Oriented around efficiency, civic technology primarily aims to remove barriers by automating and streamlining processes of government. While removing barriers is vital in many matters of governance, should it always be the aim of civic technology? In our ongoing ethnographic research to understand the work of community engagement performed by public officials in local government, we have observed how this orientation around efficiency in civic technology can inadvertently create distance in the relationships between citizens and governments. In this article, we discuss how an orientation around trust could open a space for civic technology that primarily aims to close distance in the relationships between citizens and public officials. We do so by first providing an account of how trust functions in the work of public officials performing community engagement, calling attention to where and when efficiency is at odds with the importance of relationship building between public officials and citizens. We build on ethnographic findings and a series of co-design activities with public officials to develop three strategies that operate under the logic of trust: historicizing engagement, focusing on experience, and mediating expectations. In all, by focusing on trust and the relational work of closing distance, civic technology can move towards addressing the growing crisis in confidence being faced in democracies.

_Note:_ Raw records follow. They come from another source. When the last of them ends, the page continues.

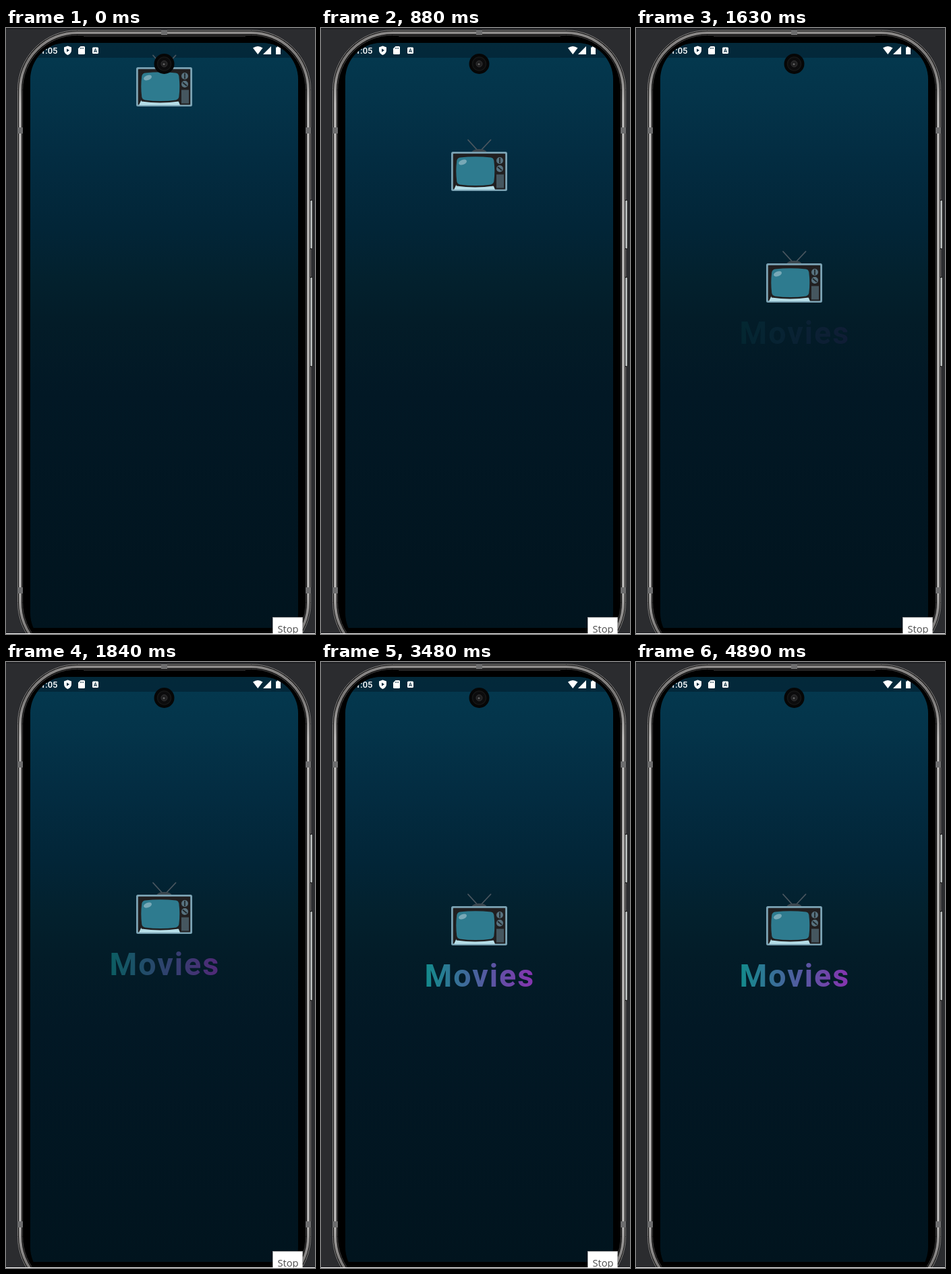
These frames come from a looping animation (458 px wide and 896 px high, 4.96 s). An HTML page:

```html
<!DOCTYPE html>
<html lang="en">
<head>
<meta charset="utf-8">
<title>Splash screen</title>
<style>
  html, body { margin: 0; width: 100%; height: 100%; overflow: hidden; background: #2b2c2f; }
  svg { display: block; width: 458px; height: 896px; }
  .title { font: 700 46.5px Roboto, sans-serif; letter-spacing: 2px; }
  .clock { font: 500 13px Roboto, sans-serif; }
  .tip { font: 14.7px "Open Sans", sans-serif; }
</style>
</head>
<body>
<svg viewBox="0 0 458 896">
  <defs>
    <linearGradient id="sky" gradientUnits="userSpaceOnUse" x1="0" y1="22" x2="0" y2="887">
      <stop offset="0" stop-color="#04394f"/>
      <stop offset=".09" stop-color="#04344a"/>
      <stop offset=".2" stop-color="#032c41"/>
      <stop offset=".32" stop-color="#022537"/>
      <stop offset=".4" stop-color="#03212e"/>
      <stop offset=".48" stop-color="#031c28"/>
      <stop offset=".6" stop-color="#021825"/>
      <stop offset="1" stop-color="#01141e"/>
    </linearGradient>
    <linearGradient id="metal" gradientUnits="userSpaceOnUse" x1="0" y1="5" x2="0" y2="896">
      <stop offset="0" stop-color="#8a8887"/>
      <stop offset=".05" stop-color="#777574"/>
      <stop offset=".12" stop-color="#b0aead"/>
      <stop offset=".92" stop-color="#b0aead"/>
      <stop offset="1" stop-color="#777574"/>
    </linearGradient>
    <linearGradient id="ink" gradientUnits="userSpaceOnUse" x1="156" y1="0" x2="314" y2="0">
      <stop offset="0" stop-color="#148a8c"/>
      <stop offset="1" stop-color="#8634b0"/>
    </linearGradient>
    <clipPath id="glass"><rect x="36" y="22" width="397" height="897" rx="54"/></clipPath>
  </defs>

  <rect width="458" height="896" fill="#2b2c2f"/>
  <rect width="458" height="2" fill="#1f2023"/>

  <!-- metal frame -->
  <g fill="none">
    <rect x="17.5" y="3.5" width="434" height="934" rx="88" fill="#000" stroke="#8d8b8a"/>
    <rect x="21" y="7" width="427" height="927" rx="84.5" stroke="url(#metal)" stroke-width="4"/>
    <rect x="24.5" y="10.5" width="420" height="920" rx="81" stroke="#4b4949"/>
    <path d="M115 12.5H355" stroke="#3b3939"/>
  </g>
  <g fill="#6d6d6e">
    <rect x="230" y="3" width="9" height="7"/>
    <rect x="17" y="147" width="8" height="9"/>
    <rect x="444" y="147" width="8" height="9"/>
    <rect x="17" y="827" width="8" height="9"/>
    <rect x="444" y="827" width="8" height="9"/>
  </g>

  <!-- side buttons -->
  <g fill="#b0b4b4" stroke="#161616">
    <rect x="450.5" y="254.5" width="4" height="72" rx="1.5"/>
    <rect x="450.5" y="368.5" width="4" height="132" rx="1.5"/>
  </g>

  <g clip-path="url(#glass)">
    <rect x="36" y="22" width="397" height="865" fill="url(#sky)"/>
    <rect x="36" y="22" width="397" height="22" fill="#021c2b" opacity=".55"/>

    <!-- status bar -->
    <g fill="#fff">
      <text class="clock" x="76.5" y="38" text-anchor="end">1:05</text>
      <path d="M91.5 26.5l5.5 2v4.5q0 4.500-5.500 7q-5.500-2.500-5.500-7v-4.500z"/>
      <path d="M110.5 27h5q1.500 0 1.500 1.500v9q0 1.500-1.500 1.500h-7q-1.500 0-1.500-1.500v-7z"/>
      <rect x="128" y="28.5" width="9" height="9.5" rx="1.5"/>
      <path d="M366 29.5q7.300-5 14.500 0l-7.250 9.500z"/>
      <path d="M393 27v12h-12z"/>
      <path d="M400 28.5h2v-1.500h3v1.500h2v10.500h-7z"/>
    </g>
    <g fill="none" stroke="#062c3f">
      <path d="M90 30.500l4 2.500l-4 2.500z" fill="#062c3f" stroke="none"/>
      <path d="M110.500 29v2M112.500 29v2M114.500 29v2" stroke-width=".8"/>
      <path d="M130.500 36l2-5.500l2 5.500M131 34.500h3"/>
    </g>

    <g id="column">
      <!-- television -->
      <path d="M218 343.5L233 360M251.5 343.5L236 360" fill="none" stroke="#4a565f" stroke-width="1.8" stroke-linecap="round"/>
      <path d="M223 362q2-5 11.500-5t11.500 5z" fill="#3c4850"/>
      <rect x="193" y="361" width="83" height="58" rx="2.5" fill="#7ba3b4"/>
      <rect x="195.8" y="363.8" width="77.4" height="52.800" rx="1" fill="#211f20"/>
      <path d="M200.500 409.500h54.500l3 7.500h-61z" fill="#b5dde7"/>
      <path d="M198 404h61l-3 7.500q-27.500 4-55 0z" fill="#211f20"/>
      <path d="M206 369.500q23-2.500 46 0q3.500.5 4.300 4.500q2 15.500 0 31q-.7 3.500-4.300 4.500q-23 3-46 0q-4-1-4.700-4.500q-2-15.500 0-31q1-4 4.700-4.500z" fill="#2e7b8f"/>
      <ellipse cx="210" cy="376.500" rx="6.300" ry="3.600" transform="rotate(-22 210 376.500)" fill="#78a9b7"/>
      <g fill="#58727f">
        <circle cx="265" cy="374" r="5"/>
        <circle cx="265" cy="386" r="5"/>
        <rect x="260" y="394.500" width="11" height="20" fill="#45565f"/>
      </g>
      <path d="M265 370v8M262 383.500l6 5" stroke="#21282c" stroke-width="1.800"/>
      <text id="title" class="title" x="153.500" y="480" fill="url(#ink)">Movies</text>
    </g>
  </g>

  <!-- camera -->
  <circle cx="234.5" cy="53" r="15" fill="#060606"/>
  <circle cx="234.5" cy="53" r="10" fill="#0c0c0d" stroke="#161717" stroke-width="1.5"/>
  <circle cx="234.5" cy="53" r="4.5" fill="#1f1f20" stroke="#343435"/>
  <circle cx="234" cy="53.5" r="1.5" fill="#606060"/>

  <g id="tip">
    <rect x="395.5" y="871.5" width="44" height="30" fill="#fff" stroke="#a9a9a9"/>
    <text class="tip" x="402.5" y="894" fill="#4c4c4c">Stop</text>
  </g>
  <rect y="895" width="458" height="1" fill="#fff"/>
</svg>
<script>
  const LOOP = 4960, FIRST = 600, STEP = 68.75, DROP = 303;
  const column = document.getElementById("column");
  const title = document.getElementById("title");
  const tip = document.getElementById("tip");

  function bounceOut(x) {
    if (x >= 1) return 1;
    const arc = (center, floor) => 7.5625 * (x - center / 2.75) ** 2 + floor;
    if (x < 1 / 2.75) return arc(0, 0);
    if (x < 2 / 2.75) return arc(1.5, 0.75);
    if (x < 2.5 / 2.75) return arc(2.25, 0.9375);
    return arc(2.625, 0.984375);
  }

  // Critically damped spring, stiffness 50.
  function spring(ms) {
    const p = Math.sqrt(50) * Math.max(0, ms) / 1000;
    return 1 - (1 + p) * Math.exp(-p);
  }

  function tipOpacity(t) {
    if (t < 4760) return 1;
    if (t < 4820) return 0.67;
    return t < 4890 ? 0.33 : 0;
  }

  function draw(t) {
    // The picture advances in fixed steps, with a short stall before the title appears.
    const shown = FIRST + STEP * Math.floor((t - FIRST + 2) / STEP);
    const stall = shown > 1500 ? 22 : 0;
    const fall = t < 610 ? 0 : bounceOut((shown - 516 - stall) / 1538);
    column.setAttribute("transform", `translate(0 ${Math.round(DROP * (fall - 1))})`);
    title.setAttribute("opacity", spring(shown - 1556).toFixed(4));
    tip.setAttribute("opacity", tipOpacity(t));
  }

  const start = performance.now();
  function tick() {
    draw((performance.now() - start) % LOOP);
    requestAnimationFrame(tick);
  }
  tick();
</script>
</body>
</html>
```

© Eric Corbett, Christopher A. Le Dantec. This is an open access article distributed under the terms of the Creative Commons Attribution 4.0 license (http://creativecommons.org/licenses/by/4.0), which permits any use, distribution, and reproduction of the work without further permission provided the original author(s) and source are credited.